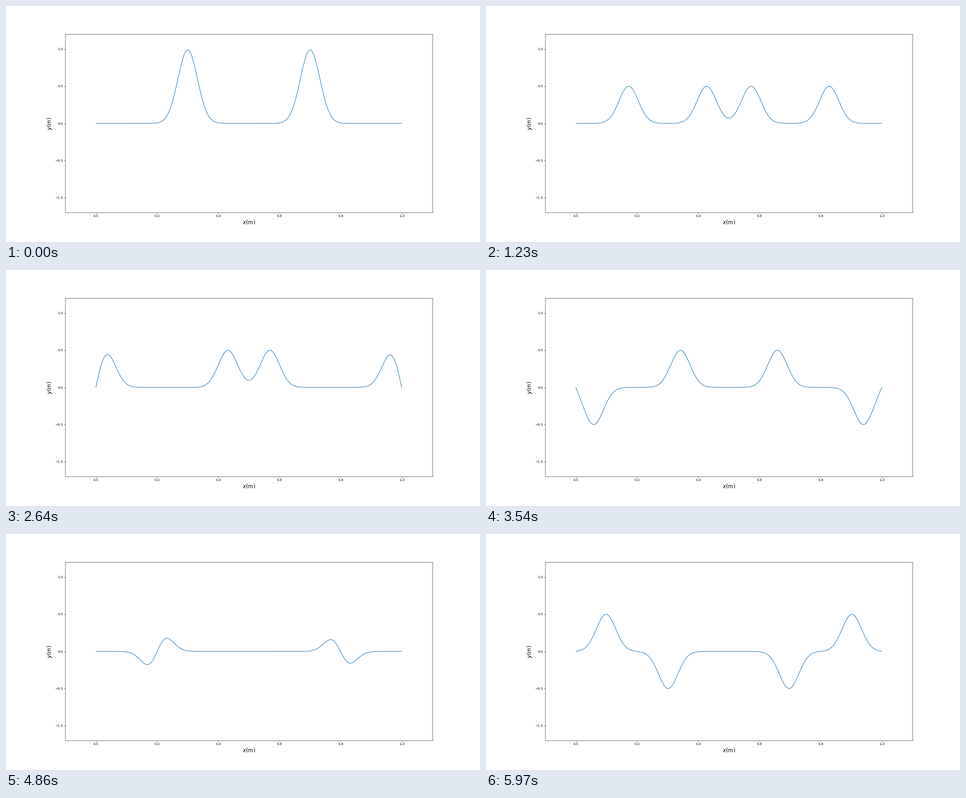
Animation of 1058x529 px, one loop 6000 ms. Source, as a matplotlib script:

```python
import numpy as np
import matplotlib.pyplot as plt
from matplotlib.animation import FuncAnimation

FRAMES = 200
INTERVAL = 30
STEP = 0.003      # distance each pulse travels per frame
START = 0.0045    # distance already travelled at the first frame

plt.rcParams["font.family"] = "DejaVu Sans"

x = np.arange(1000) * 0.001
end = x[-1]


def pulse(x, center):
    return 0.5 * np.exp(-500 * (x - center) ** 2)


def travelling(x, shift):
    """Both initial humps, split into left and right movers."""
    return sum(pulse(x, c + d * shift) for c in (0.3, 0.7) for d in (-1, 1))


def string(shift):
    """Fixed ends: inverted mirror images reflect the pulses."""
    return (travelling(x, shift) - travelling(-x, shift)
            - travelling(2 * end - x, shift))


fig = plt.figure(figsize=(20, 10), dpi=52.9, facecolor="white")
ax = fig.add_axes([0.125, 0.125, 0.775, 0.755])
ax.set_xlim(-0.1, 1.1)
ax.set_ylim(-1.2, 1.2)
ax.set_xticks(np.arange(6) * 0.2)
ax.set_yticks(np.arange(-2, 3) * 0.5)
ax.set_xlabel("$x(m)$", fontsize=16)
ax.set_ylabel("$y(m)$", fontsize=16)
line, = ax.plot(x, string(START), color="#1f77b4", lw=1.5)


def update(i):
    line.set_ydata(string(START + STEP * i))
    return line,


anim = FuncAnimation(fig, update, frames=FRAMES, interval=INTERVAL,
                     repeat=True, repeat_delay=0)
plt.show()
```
* * * * *
The records above are to be restated exactly, with all pictures omitted.

RESPONSE
Animation of 1058x529 px, one loop 6000 ms. Source, as a matplotlib script:

```python
import numpy as np
import matplotlib.pyplot as plt
from matplotlib.animation import FuncAnimation

FRAMES = 200
INTERVAL = 30
STEP = 0.003      # distance each pulse travels per frame
START = 0.0045    # distance already travelled at the first frame

plt.rcParams["font.family"] = "DejaVu Sans"

x = np.arange(1000) * 0.001
end = x[-1]


def pulse(x, center):
    return 0.5 * np.exp(-500 * (x - center) ** 2)


def travelling(x, shift):
    """Both initial humps, split into left and right movers."""
    return sum(pulse(x, c + d * shift) for c in (0.3, 0.7) for d in (-1, 1))


def string(shift):
    """Fixed ends: inverted mirror images reflect the pulses."""
    return (travelling(x, shift) - travelling(-x, shift)
            - travelling(2 * end - x, shift))


fig = plt.figure(figsize=(20, 10), dpi=52.9, facecolor="white")
ax = fig.add_axes([0.125, 0.125, 0.775, 0.755])
ax.set_xlim(-0.1, 1.1)
ax.set_ylim(-1.2, 1.2)
ax.set_xticks(np.arange(6) * 0.2)
ax.set_yticks(np.arange(-2, 3) * 0.5)
ax.set_xlabel("$x(m)$", fontsize=16)
ax.set_ylabel("$y(m)$", fontsize=16)
line, = ax.plot(x, string(START), color="#1f77b4", lw=1.5)


def update(i):
    line.set_ydata(string(START + STEP * i))
    return line,


anim = FuncAnimation(fig, update, frames=FRAMES, interval=INTERVAL,
                     repeat=True, repeat_delay=0)
plt.show()
```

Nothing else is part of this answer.